---- PROVIDED MATERIAL
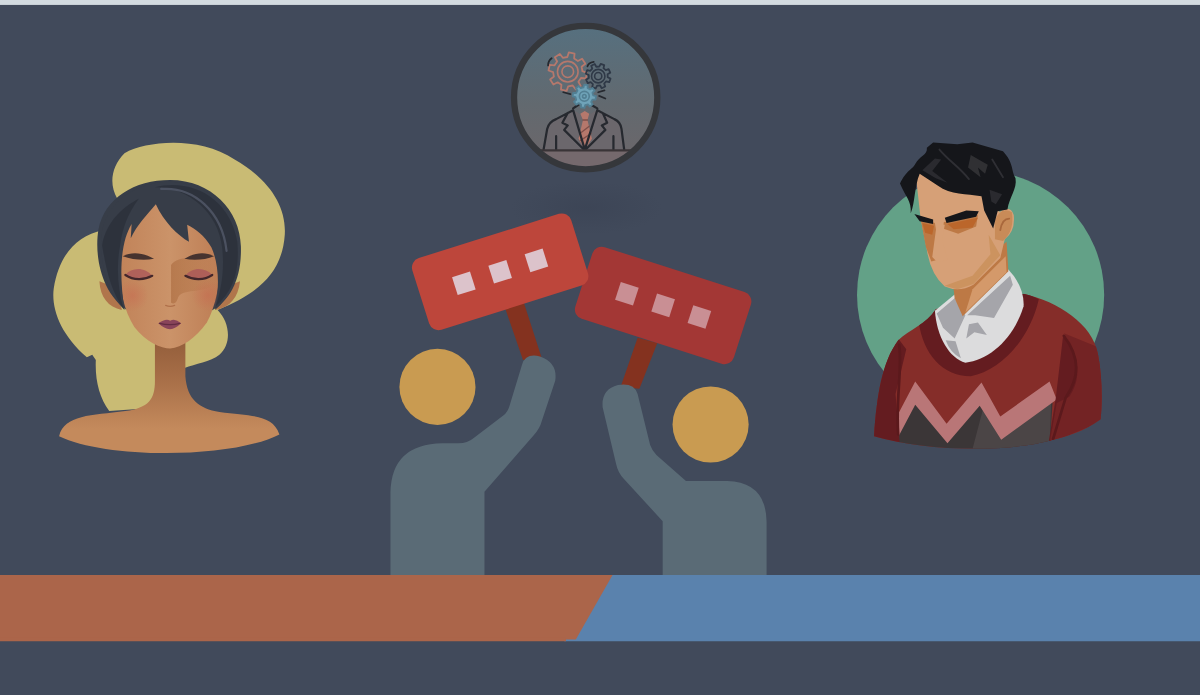
<!DOCTYPE html>
<html lang="en">
<head>
<meta charset="utf-8">
<title>Two Sides</title>
<style>
:root {
  --night: #414a5b;
  --top-line: #d3dbe0;
  --band-orange: #ab654a;
  --band-blue: #5a82ad;
  --badge-rim: #35373b;
  --gear-coral: #b5786c;
  --gear-dark: #2f3947;
  --gear-teal: #6fa3b8;
  --suit-line: #26292f;
  --blob: #c9bb74;
  --skin-shade: #b0754b;
  --hair: #373d48;
  --sign-left: #bd463b;
  --sign-right: #a33735;
  --handle: #84321f;
  --dot-left: #dcc3cb;
  --dot-right: #c98f94;
  --body: #5a6b76;
  --head: #c99b51;
  --disc: #63a187;
  --knit: #852d29;
  --knit-dark: #641c20;
  --knit-pink: #b97677;
  --knit-grey: #3b3637;
  --shirt: #dcdcdd;
  --shirt-shade: #a5a5aa;
  --face: #d6a077;
  --face-shade: #bd7945;
  --black: #15161a;
}
* { margin: 0; padding: 0; box-sizing: border-box; }
html, body { width: 1200px; height: 695px; overflow: hidden; background: var(--night); }
.banner { display: block; width: 1200px; height: 695px; }
.sign-left .board { fill: var(--sign-left); }
.sign-right .board { fill: var(--sign-right); }
.sign-left .dots { fill: var(--dot-left); }
.sign-right .dots { fill: var(--dot-right); }
.protester { fill: var(--body); }
.line { fill: none; stroke-linecap: round; stroke-linejoin: round; }
.gear { fill: none; stroke-width: 1.800px; stroke-linejoin: round; }
.gear-coral { stroke: var(--gear-coral); }
.gear-dark { stroke: var(--gear-dark); }
.gear-teal { fill: var(--gear-teal); stroke: #527f93; }
</style>
</head>
<body>
<main>
<svg class="banner" viewBox="0 0 1340 776" preserveAspectRatio="none" role="img" aria-label="A woman and a man on either side of two protesters holding up red signs, with a gear-headed figure in a round badge above">
  <defs>
    <linearGradient id="badge-fill" x1="0" y1="0" x2="0" y2="1">
      <stop offset="0" stop-color="#56707f"/>
      <stop offset=".55" stop-color="#62696f"/>
      <stop offset="1" stop-color="#6d6669"/>
    </linearGradient>
    <linearGradient id="neck-fill" x1="0" y1="0" x2="0" y2="1">
      <stop offset="0" stop-color="#8f5a38"/>
      <stop offset=".4" stop-color="#a86f48"/>
      <stop offset=".8" stop-color="#c48a5c"/>
    </linearGradient>
    <linearGradient id="woman-face-fill" x1="0" y1="0" x2="1" y2="0">
      <stop offset="0" stop-color="#c18359"/>
      <stop offset=".5" stop-color="#cb9369"/>
      <stop offset="1" stop-color="#bd7d54"/>
    </linearGradient>
    <linearGradient id="nose-shade" x1="0" y1="0" x2="1" y2="0">
      <stop offset="0" stop-color="#a9693c" stop-opacity=".6"/>
      <stop offset="1" stop-color="#a9693c" stop-opacity="0"/>
    </linearGradient>
    <radialGradient id="blush">
      <stop offset="0" stop-color="#c9604c" stop-opacity=".4"/>
      <stop offset="1" stop-color="#c9604c" stop-opacity="0"/>
    </radialGradient>
    <radialGradient id="soft-shadow">
      <stop offset="0" stop-color="#394152" stop-opacity=".55"/>
      <stop offset="1" stop-color="#394152" stop-opacity="0"/>
    </radialGradient>
    <path id="gear-wheel" vector-effect="non-scaling-stroke" d="M7.4-1.8L9.900-1.500V1.500L7.400 1.800L6.500 4L8.100 5.900L5.900 8.100L4 6.500L1.800 7.400L1.500 9.900H-1.500L-1.800 7.400L-4 6.500L-5.900 8.100L-8.100 5.900L-6.500 4L-7.400 1.800L-9.900 1.500V-1.500L-7.400-1.800L-6.500-4L-8.100-5.900L-5.900-8.100L-4-6.500L-1.800-7.400L-1.500-9.900H1.500L1.800-7.400L4-6.500L5.900-8.100L8.100-5.900L6.500-4Z"/>
    <g id="sign-dots">
      <rect x="-53" y="-10.500" width="21" height="21"/>
      <rect x="-10.500" y="-10.500" width="21" height="21"/>
      <rect x="32" y="-10.500" width="21" height="21"/>
    </g>
    <rect id="sign-board" x="-93" y="-42" width="186" height="84" rx="11"/>
    <clipPath id="badge-clip"><circle cx="654" cy="109" r="77"/></clipPath>
    <clipPath id="sweater-clip">
      <path d="M976 487C979 442 985 404 1003 380C1015 368 1035 362 1045 345L1143 328C1182 337 1220 362 1226 395C1231 420 1231 450 1229 468C1210 482 1192 487 1172 492C1120 506 1030 503 976 487Z"/>
    </clipPath>
  </defs>

  <rect width="1340" height="776" fill="var(--night)"/>
  <rect width="1340" height="5.500" fill="var(--top-line)"/>
  <ellipse cx="655" cy="232" rx="85" ry="30" fill="url(#soft-shadow)"/>

  <g id="badge">
    <circle cx="654" cy="109" r="80" fill="url(#badge-fill)"/>
    <g clip-path="url(#badge-clip)">
      <rect x="570" y="168" width="170" height="30" fill="#75696d"/>
      <path fill="#6b676c" d="M607 168L611 144Q613 136 621 133L641 123L653 131L666 123L686 133Q693 136 694 144L697 168Z"/>
      <path fill="var(--gear-coral)" d="M648 127L653 124L658 127L656 134L661 155L653 167L646 155L651 134Z"/>
      <path class="line" stroke="#7d4f49" stroke-width="1.500" d="M651 134H656M649 148L658 141M648 157L660 149"/>
      <path class="line" stroke="var(--suit-line)" stroke-width="2.500" d="M607 167L611 144Q613 136 621 133L640 123L653 167L667 123L686 133Q693 136 694 144L697 167M634 126L628 137L634 140L630 145L652 167M673 126L678 137L672 140L676 145L654 167M640 121L646 117M667 121L660 117M621 167V152M685 167V152"/>
      <path class="line" stroke="#3a3437" stroke-width="2.500" d="M602 168H704"/>
    </g>
    <g class="gear gear-coral">
      <use href="#gear-wheel" transform="translate(634 80) rotate(12) scale(2.150)"/>
      <circle cx="634" cy="80" r="11.500"/>
      <circle cx="634" cy="80" r="6.500"/>
    </g>
    <g class="gear gear-dark">
      <use href="#gear-wheel" transform="translate(668 85) rotate(20) scale(1.400)"/>
      <circle cx="668" cy="85" r="7.500"/>
      <circle cx="668" cy="85" r="4"/>
    </g>
    <g class="gear gear-teal">
      <use href="#gear-wheel" transform="translate(652.500 107.500) rotate(8) scale(1.300)"/>
      <circle cx="652.500" cy="107.500" r="5.500"/>
      <circle cx="652.500" cy="107.500" r="2"/>
    </g>
    <path class="line" stroke="var(--suit-line)" stroke-width="2" d="M612 73Q612 68 616 65M656 74Q657 70 663 69M629 103L637 105M668 103L675 101M669 107L676 110"/>
    <circle cx="654" cy="109" r="80" fill="none" stroke="var(--badge-rim)" stroke-width="7"/>
  </g>

  <g id="woman">
    <path fill="var(--blob)" d="M139 171C165 157 222 152 262 178C300 200 320 230 318 262C315 305 288 328 243 346C257 360 259 384 245 396C235 404 218 406 206 411L178 455L122 459C111 444 106 425 107 402L103 396L97 399C68 374 57 345 60 322C66 285 85 263 115 257L150 235L131 222C121 205 125 185 139 171Z"/>
    <path fill="var(--skin-shade)" d="M111 314C112 332 121 343 136 346L132 322ZM268 314C266 332 257 343 241 346L247 322Z"/>
    <path fill="var(--hair)" d="M143 347C113 328 105 285 110 256C117 221 150 201 190 201C236 201 268 235 269 275C270 310 258 335 236 347L190 360Z"/>
    <path fill="url(#neck-fill)" d="M66 487C72 463 102 464 140 459C166 455 173 446 173 425V370H207V420C209 446 222 456 245 460C280 465 304 462 312 485C260 512 120 513 66 487Z"/>
    <path fill="url(#woman-face-fill)" d="M134 285C133 320 137 345 150 365C163 382 180 389 190 389C203 388 218 378 231 360C242 340 247 310 246 280C238 235 200 217 175 224C152 232 136 255 134 285Z"/>
    <path fill="url(#nose-shade)" d="M191 296C197 287 213 286 236 290L239 318C226 328 204 322 199 332C197 339 194 340 191 338Z"/>
    <ellipse cx="148" cy="330" rx="18" ry="18" fill="url(#blush)"/>
    <ellipse cx="232" cy="330" rx="18" ry="18" fill="url(#blush)"/>
    <path fill="var(--hair)" d="M139 346C118 325 110 288 114 258C121 224 152 204 189 203C235 204 265 237 267 276C268 308 258 332 240 346C245 322 245 296 236 276C228 263 219 256 209 251L211 270C199 263 183 248 174 228C164 240 153 251 146 266L147 250C136 268 132 300 139 346Z"/>
    <path fill="#262b35" opacity=".6" d="M173 209C211 209 244 238 248 276C251 302 247 323 241 342C260 325 268 304 265 270C257 222 215 199 173 209ZM114 274C119 303 124 325 138 345C131 322 130 295 134 275C137 252 144 237 155 222C135 232 118 250 114 274Z"/>
    <path class="line" stroke="#4b5160" stroke-width="2.500" d="M180 211C216 208 248 236 253 280"/>
    <path fill="#46332f" d="M137 286C147 281 160 282 172 289C161 291 148 290 137 286ZM206 289C217 282 229 281 239 286C230 290 217 291 206 289Z"/>
    <path fill="#a9545a" opacity=".75" d="M140 307C147 298 162 298 170 308C160 313 148 313 140 307ZM207 308C214 298 229 298 237 307C229 313 217 313 207 308Z"/>
    <path class="line" stroke="#43272b" stroke-width="2.500" d="M140 307C149 313 161 313 170 308M207 308C216 313 228 313 237 307"/>
    <path class="line" stroke="#b0704a" stroke-width="1.500" d="M185 341Q190 343 195 341"/>
    <path fill="#89445a" d="M177 361Q185 355 190 358Q196 355 202 361Q190 374 177 361Z"/>
    <path class="line" stroke="#632c42" stroke-width="1.500" d="M178 361Q190 364 201 361"/>
  </g>

  <g id="protesters">
    <path fill="var(--handle)" d="M564 344L585 338L605 400L584 402ZM712 377L734 383L714 434L693 432Z"/>
    <g class="sign-right" transform="translate(740.500 341) rotate(17.800)">
      <use class="board" href="#sign-board"/>
      <use class="dots" href="#sign-dots"/>
    </g>
    <g class="sign-left" transform="translate(558.500 303.500) rotate(-17.500)">
      <use class="board" href="#sign-board"/>
      <use class="dots" href="#sign-dots"/>
    </g>
    <path class="protester" d="M436 642V550Q437 496 494 495H512Q522 495 529 489L562 464Q567 460 569 453L583 407Q587 394 603 398Q623 405 620 425L605 470Q603 478 596 486L541 549V642Z"/>
    <path class="protester" d="M856 642V582Q855 538 812 537H766L733 508Q728 503 726 497L712 440Q708 427 690 430Q671 435 673 455L688 518Q690 528 697 535L740 582V642Z"/>
    <circle cx="488.500" cy="432" r="42.500" fill="var(--head)"/>
    <circle cx="793.500" cy="474" r="42.500" fill="var(--head)"/>
  </g>

  <g id="man">
    <circle cx="1095" cy="329" r="138" fill="var(--disc)"/>
    <g clip-path="url(#sweater-clip)">
      <rect x="970" y="320" width="270" height="190" fill="var(--knit)"/>
      <path fill="var(--knit-grey)" d="M1004 480L1022 440L1058 484L1095 440L1118 474L1176 438L1172 505H1004Z"/>
      <path fill="#4b4546" d="M1100 448L1118 476L1174 440L1172 505H1085Z"/>
      <path fill="var(--knit-pink)" d="M1001 466L1022 426L1057 473L1096 427L1117 465L1172 426L1180 446L1118 491L1094 453L1058 495L1022 452L1003 488Z"/>
      <path fill="var(--knit-dark)" d="M970 495L976 425L1003 378L1012 390L1000 440L1005 500ZM1187 376C1206 395 1216 425 1193 446L1170 500L1179 444Z"/>
      <path fill="#732324" d="M1194 443C1207 424 1207 400 1188 372L1232 390V470L1172 495L1180 450Z"/>
      <path class="line" stroke="#5b191c" stroke-width="3" d="M1188 375C1207 400 1205 422 1190 444L1176 490M1004 385C1008 410 1000 445 1003 485"/>
      <path fill="var(--knit-dark)" d="M1026 360L1046 345L1078 395L1143 326L1160 334C1150 378 1118 414 1084 420C1052 420 1031 395 1026 360Z"/>
    </g>
    <path fill="var(--shirt)" d="M1044 347L1067 328L1126 301Q1144 320 1143 342C1132 378 1105 402 1078 405C1060 400 1046 376 1044 347Z"/>
    <path fill="var(--shirt-shade)" d="M1046 350L1066 333L1078 352L1066 378L1053 366ZM1080 352L1128 308L1131 318L1110 355L1089 352ZM1082 362L1092 360L1102 374L1088 371L1079 378ZM1056 380L1067 381L1073 400Q1061 394 1056 380Z"/>
    <path fill="var(--face-shade)" d="M1064 315L1124 270L1126 303L1075 353L1066 333Z"/>
    <path fill="#d4996a" d="M1086 323L1123 286L1124 304L1078 349Z"/>
    <path fill="var(--face)" d="M1022 190L1028 244L1035 279Q1039 306 1055 320Q1071 327 1087 318L1117 288L1122 267Q1134 258 1132 240Q1128 228 1116 237L1110 205L1050 190Z"/>
    <path fill="#c88b58" d="M1111 246Q1118 230 1130 237Q1133 258 1120 269L1111 267Z"/>
    <path class="line" stroke="#a9683c" stroke-width="2" d="M1117 257Q1119 244 1127 244"/>
    <path fill="var(--face-shade)" d="M1028 244L1044 249L1047 268L1051 289L1040 292L1034 276ZM1054 248L1092 240L1090 253L1070 261L1053 255Z"/>
    <path fill="#bb662b" d="M1030 249L1043 252L1041 262L1033 260ZM1058 250L1092 243L1086 254L1065 256Z"/>
    <path fill="#cc935f" d="M1104 262L1117 285L1087 317L1069 323L1055 319L1086 308L1106 284Z"/>
    <path fill="var(--face)" d="M1046 250L1055 251L1052 268L1058 290L1047 293L1041 287Z"/>
    <path fill="var(--black)" d="M1021 239L1042 245L1042 250L1027 247ZM1055 243L1079 235L1093 236L1090 242L1057 249Z"/>
    <path fill="var(--black)" d="M1017 238C1018 224 1011 220 1005 205C1012 190 1019 189 1022 183C1027 174 1036 173 1035 165L1042 159L1069 161L1086 159L1120 169C1132 182 1129 190 1134 199C1136 211 1127 220 1125 234L1114 236L1109 255L1099 235L1096 219C1079 216 1062 218 1047 207L1027 194C1021 208 1022 226 1017 238Z"/>
    <path fill="#3a3a3c" opacity=".75" d="M1084 173L1103 184L1100 194L1092 187L1095 198L1081 187Z"/>
    <path fill="#2a2a2f" d="M1030 190L1044 177L1051 178L1041 191L1058 204L1045 199ZM1105 212L1119 217L1112 228L1107 225Z"/>
    <path class="line" stroke="#2f2f34" stroke-width="2" d="M1049 167C1061 181 1070 185 1082 200M1108 178L1120 198"/>
  </g>

  <g id="band">
    <path fill="var(--band-blue)" d="M660 642H1340V716H630Z"/>
    <path fill="var(--band-orange)" d="M0 642H684L643 714H0Z"/>
    <path fill="var(--band-orange)" d="M0 712H632V716H0Z"/>
  </g>
</svg>
</main>
</body>
</html>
--------
▶ [EXERCISE PROMPT]
An exact copy of the lines above, from the one containing "443C1207 424 1207" through the one containing "375C1207 400 1205", is the whole of the answer.

▶ [OUTPUT OF THE TASK]
      <path fill="#732324" d="M1194 443C1207 424 1207 400 1188 372L1232 390V470L1172 495L1180 450Z"/>
      <path class="line" stroke="#5b191c" stroke-width="3" d="M1188 375C1207 400 1205 422 1190 444L1176 490M1004 385C1008 410 1000 445 1003 485"/>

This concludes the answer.